Kahneman talks at length how he worked with one of his academic rivals Gary Klein. Klein’s work focuses on the validity of expert opinion (in the field of naturalistic decision making) and much of Kahneman’s text systematically shows how well thought out algorithms beat experts in predicting outcomes.
However, the examples of outcomes given refer to predicting events somewhat into the future - the performance of stocks and shares in 12 months being one example used. Kahneman credibly demonstrates how traders keep stock that under performs and sell stock that performs better, and there’s a statistically significant difference between their performance and solid formula, where the formula wins each time.
Klein’s work on the other hand shows how experts in certain fields are able to make decisions that cannot be replicated by models - examples are cited of how fire captains have sensed something’s not right about a situation and pulled out their crews moments before roofs would have collapsed on them. Which is right?

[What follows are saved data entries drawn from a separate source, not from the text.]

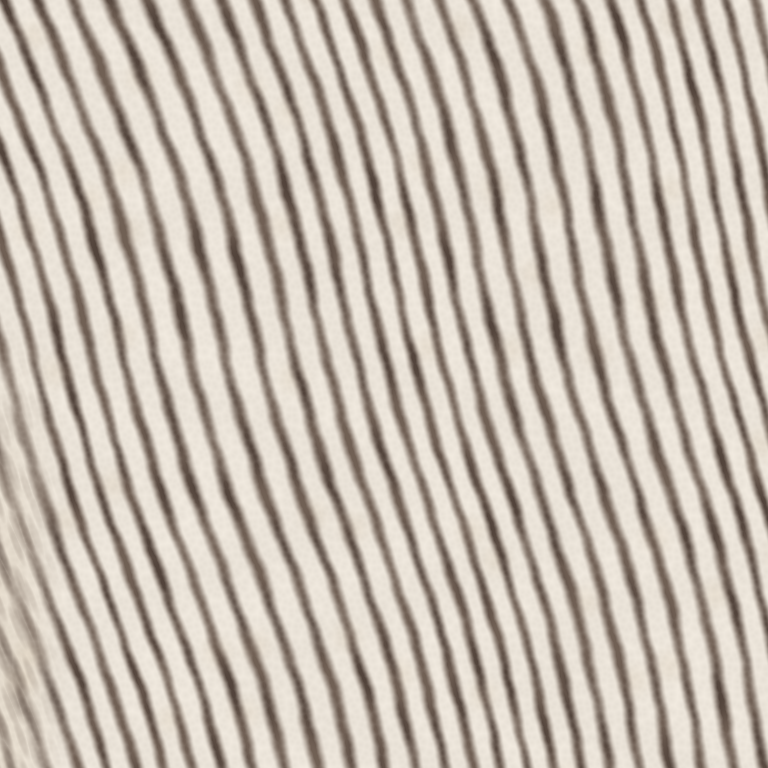
Write a WebGL 1 fragment shader that draws this texture.

```glsl
precision highp float;

uniform vec2 u_resolution;

const vec3 PAPER = vec3(0.925, 0.897, 0.855);
const vec3 STAIN = vec3(0.84, 0.78, 0.69);
const vec3 INK = vec3(0.44, 0.375, 0.33);
const vec3 DARK_INK = vec3(0.29, 0.235, 0.205);
const float LINES_ACROSS = 22.4;   // line count along the top edge
const float CROWDING = 1.5;        // extra lines gained toward the right
const float LINES_DOWN = 7.6;      // line count along the left edge
const float STRAIGHTENING = 1.4;   // loss of slant toward the right
const float LINE_OFFSET = -0.46;
const float BUNCHING = 0.20;       // spacing variation, in line periods
const float BENDING = 0.18;        // slant variation, in line periods
const float WOBBLE = 0.022;        // hand tremor, in line periods
const float HALF_WIDTH = 0.325;    // soft half width, in line periods
const float WIDTH_VARIATION = 0.05;
const float GRAIN = 0.035;

vec2 hash2(vec2 p) {
  vec2 q = vec2(dot(p, vec2(127.1, 311.7)), dot(p, vec2(269.5, 183.3)));
  return fract(sin(q) * 43758.5);
}

// Distance to the nearest scattered cell point
float cellular(vec2 p) {
  vec2 cell = floor(p);
  vec2 local = p - cell;
  float nearest = 2.0;
  for (int j = -1; j <= 1; j++) {
    for (int i = -1; i <= 1; i++) {
      vec2 neighbor = vec2(float(i), float(j));
      vec2 delta = neighbor + hash2(cell + neighbor) - local;
      nearest = min(nearest, dot(delta, delta));
    }
  }
  return sqrt(nearest);
}

// Continuous line index; whole numbers lie on line centers
float linePhase(float x, float down) {
  float phase = LINE_OFFSET + LINES_ACROSS * x + CROWDING * x * x;
  phase -= (LINES_DOWN - STRAIGHTENING * x) * down;
  phase += BUNCHING * sin(13.0 * (x - 0.42 - 0.25 * down));
  phase -= BENDING * sin(9.0 * (down - 0.05) + 2.0 * (x - 0.3));
  return phase;
}

void main() {
  vec2 uv = gl_FragCoord.xy / u_resolution;
  float down = 1.0 - uv.y;
  float phase = linePhase(uv.x, down);
  float lineId = floor(phase + 0.5);
  vec2 lineSeed = hash2(vec2(lineId, 7.0));

  // Tremor and swelling along each line
  float tremor = sin(38.0 * down + 6.28 * lineSeed.x)
               + 0.7 * sin(83.0 * down + 6.28 * lineSeed.y)
               + 0.4 * sin(171.0 * down + 12.0 * lineSeed.x);
  float swelling = sin(21.0 * down + 15.0 * lineSeed.y)
                 + 0.6 * sin(57.0 * down + 9.0 * lineSeed.x);
  float fromCenter = abs(phase - lineId + WOBBLE * tremor);
  float halfWidth = HALF_WIDTH + WIDTH_VARIATION * (0.5 * swelling + lineSeed.x - 0.5);
  float ink = 1.0 - smoothstep(0.0, halfWidth, fromCenter);

  // Dark pools of ink scattered along the lines
  float pool = 1.0 - smoothstep(0.1, 0.65, cellular(vec2(phase * 0.8, down * 11.0)));
  float grain = cellular(uv * 110.0) - 0.5;
  ink *= 0.95 + 0.08 * swelling - 0.15 * grain;

  // Streaky wear near the lower left edge
  float wearArea = (1.0 - smoothstep(0.01, 0.10, uv.x)) * smoothstep(0.35, 0.75, down);
  float streak = smoothstep(0.2, 0.65, cellular(vec2(phase * 3.5, down * 17.0)));
  ink = mix(ink, 0.25 + 0.35 * ink - 0.3 * streak, wearArea * 0.85);
  ink = clamp(ink, 0.0, 1.0);

  // Mottled paper with a few faint stains
  float stain = 1.0 - smoothstep(0.0, 0.22, cellular(uv * 7.0 + 3.0));
  vec3 paper = mix(PAPER, STAIN, 0.25 * stain + 0.3 * wearArea);
  paper += GRAIN * grain + 0.006 * sin(19.0 * uv.x + 4.0 * sin(13.0 * uv.y));

  vec3 lineColor = mix(INK, DARK_INK, 0.8 * pool * ink);
  gl_FragColor = vec4(mix(paper, lineColor, ink), 1.0);
}
```
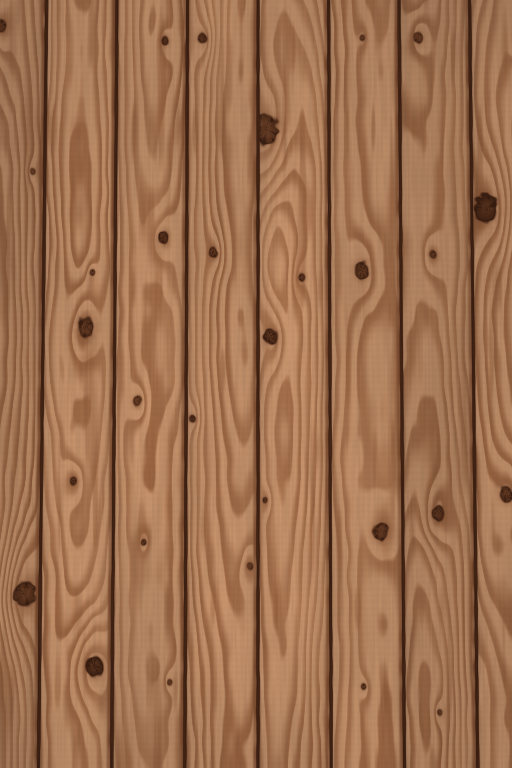
A WebGL 2 fragment shader for this texture:

```glsl
#version 300 es
precision highp float;
// Vertical softwood boards with dark grooves, cathedral grain and knots.
// Each board is a slice through wavy growth rings: the ring phase is bent
// around hashed knots, then shaded with fibres, stains and bevelled edges.

#define PITCH_BOTTOM 0.1430   // board width at the bottom, in canvas widths
#define PITCH_TOP    0.1377   // board width at the top
#define CENTER_X     0.504    // groove that stays vertical
#define GROOVE       0.024    // half width of a groove, in boards
#define RINGS        11.0     // growth rings per board width
#define GRAIN        0.80     // contrast of the rings
#define KNOT_STEP    2.13     // spacing of knot cells, in boards
#define KNOT_CHANCE  0.78
#define KNOT_MIN     0.040
#define KNOT_MAX     0.200

uniform vec2 u_resolution;
out vec4 fragColor;

const vec3 PALE = vec3(0.715, 0.530, 0.390);
const vec3 LATE = vec3(0.535, 0.340, 0.215);
const vec3 STAIN = vec3(0.450, 0.270, 0.165);
const vec3 KNOT = vec3(0.400, 0.235, 0.140);
const vec3 DARK = vec3(0.215, 0.110, 0.060);

float hash(vec2 p) {
    vec3 q = fract(p.xyx * vec3(0.1031, 0.1030, 0.0973));
    q += dot(q, q.yzx + 33.33);
    return fract((q.x + q.y) * q.z);
}

float noise(vec2 p) {
    vec2 i = floor(p), f = fract(p);
    f = f * f * (3.0 - 2.0 * f);
    return mix(mix(hash(i), hash(i + vec2(1, 0)), f.x),
               mix(hash(i + vec2(0, 1)), hash(i + vec2(1, 1)), f.x), f.y);
}

// Slow build-up to dark latewood, then a quick return to pale earlywood.
float ringProfile(float phase) {
    float w = fwidth(phase);
    float f = fract(phase);
    float fall = clamp(w, 0.14, 0.45);
    float band = smoothstep(0.25, 0.85 - 0.5 * fall, f)
               * (1.0 - smoothstep(1.0 - fall, 1.0, f));
    return mix(band, 0.35, smoothstep(0.45, 1.0, w));
}

void main() {
    vec2 uv = gl_FragCoord.xy / u_resolution;
    vec2 p = gl_FragCoord.xy / u_resolution.x;

    // Board space: q.x in -0.5..0.5, q.y in board widths
    float pitch = mix(PITCH_BOTTOM, PITCH_TOP, uv.y);
    float across = (p.x - CENTER_X) / pitch + 4.0;
    float board = floor(across);
    vec2 q = vec2(across - board - 0.5, 2.0 * p.y / (PITCH_BOTTOM + PITCH_TOP));
    vec2 seed = vec2(board * 17.0 + 40.0, board * 29.0 + 70.0);
    float px = 1.0 / (u_resolution.x * pitch);

    // Knots push the grain aside and leave a core and a halo
    float bend = 0.0, swell = 0.0, halo = 0.0, core = 0.0;
    vec3 knotColor = KNOT;
    float rough = noise(q * 14.0 + seed) - 0.5;
    for (int i = 0; i < 5; i++) {
        vec2 id = seed + float(i) * vec2(3.0, 7.0);
        if (hash(id + 1.3) > KNOT_CHANCE) continue;
        float size = hash(id + 2.7), tone = hash(id + 5.1);
        float R = mix(KNOT_MIN, KNOT_MAX, size * size);
        vec2 d = q - vec2((hash(id + 3.9) - 0.5) * 0.84,
                          (float(i) + 0.1 + 0.8 * hash(id + 8.2)) * KNOT_STEP);
        float far2 = dot(d * vec2(1.0, 0.45), d * vec2(1.0, 0.45));
        float push = 1.6 * R * R;
        bend -= d.x * push / (far2 + push);
        swell += 1.5 * R * exp(-far2 / (5.0 * R * R));
        float e = length(d * vec2(1.0, 0.82)) / R + 0.35 * rough;
        halo = max(halo, exp(-1.1 * e * e) * 0.9);
        float inside = 1.0 - smoothstep(0.82 - px / R, 0.92 + px / R, e);
        float rim = smoothstep(0.45, 0.8, e);
        float crack = smoothstep(0.55, 0.9, noise(vec2(atan(d.y, d.x) * 4.0, e * 3.0) + id));
        float heart = 0.5 + 0.5 * sin(e * 16.0);
        float shade = clamp(0.55 * rim + 0.5 * crack + 0.2 * heart + 0.45 * tone, 0.0, 1.0);
        knotColor = mix(knotColor, mix(KNOT, DARK, shade), inside);
        core = max(core, inside);
    }

    // Growth rings seen on a cut whose depth drifts along the board
    float pith = (hash(seed + 9.4) - 0.5) * 0.5;
    float depth = 0.04 + 0.85 * noise(vec2(q.y * 0.15, 3.5) + seed);
    float wobble = 0.10 * noise(q * vec2(3.0, 0.7) + seed)
                 + 0.025 * noise(q * vec2(8.0, 3.0) + seed);
    float radius = length(vec2(q.x + bend - pith, depth)) + swell + wobble;
    float late = ringProfile(radius * RINGS * mix(0.8, 1.2, hash(seed + 4.6)));
    late *= mix(0.55, 1.15, noise(q * vec2(2.5, 0.5) + seed + 11.0));

    // Fibres, resin streaks, saw marks and uneven tint
    float fiber = noise(q * vec2(42.0, 2.2) + seed) - 0.5;
    float streak = smoothstep(0.74, 0.95, noise(q * vec2(8.0, 0.9) + seed + 23.0));
    float saw = sin(q.y * 70.0 + 2.0 * rough);
    float tint = 0.985 + 0.07 * (hash(seed + 6.8) - 0.5)
               + 0.08 * (noise(q * vec2(1.2, 0.45) + seed + 31.0) - 0.5);
    vec3 color = mix(PALE, LATE, clamp(GRAIN * late, 0.0, 1.0));
    color = mix(color, LATE, 0.45 * streak);
    color *= tint + 0.07 * fiber + 0.008 * saw;
    color = mix(color, STAIN, halo * 0.75);
    color = mix(color, knotColor, core);

    // Rounded edges, a brown bevel left of each groove, and the groove
    float edge = fract(across + 0.5) - 0.5;
    float worn = noise(vec2(q.y * 5.0, 2.0) + seed);
    color *= 1.0 - 0.16 * exp(-abs(edge) * 18.0);
    float bevel = smoothstep(-0.075 - px, -0.055 + px, edge) * step(edge, 0.0);
    color = mix(color, STAIN, bevel * mix(0.45, 0.95, worn));
    float lip = exp(-pow((edge - 0.055) / 0.018, 2.0));
    color += 0.035 * lip * worn;
    float width = GROOVE * mix(0.8, 1.2, worn);
    float groove = 1.0 - smoothstep(width - px * 0.7, width + px * 0.7, abs(edge));
    color = mix(color, mix(DARK, KNOT, 0.25 * worn), groove);

    // Soft falloff of light towards the borders
    vec2 c = uv - vec2(0.5, 0.45);
    color *= 1.03 - 0.22 * dot(c, c);
    fragColor = vec4(clamp(color, 0.0, 1.0), 1.0);
}
```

For me both are valid and not at all contradictory. Both rely on expert knowledge gleaned from years of studying, observing and experience in their field. Neither would be able to make good decisions without this knowledge and experience, but the application is significantly different in that one looks at “in the moment” decisions and the other looks at longer term outcomes.
What’s interesting about Kahneman’s work is that he then goes on to show how regular economic theory is abandoned time after time because of other behavioural factors such as loss aversion, endowment theory, possibility, certainty and many others. Fascinating stuff!
The key is the expertise that “experts” have worked so hard to achieve. Too many of us like to think we are experts while having minimal knowledge or experience. Classic example from British culture: Observe a group of blokes watching sport on TV in a pub - they all seem to know way more than the people they are watching on the TV! Really?
As I reflect on these things and my values I challenge myself to remain courageously curious and maybe, before offering opinions, predictions and pearls of wisdom, I should consider my own level of expertise? How about you?
- Rich Roll Podcast episode 634.
- Thinking Fast and Slow. Daniel Kahneman. 2012. Penguin Books.
- Blink: The Power of Thinking without Thinking. Malcolm Gladwell. 2006.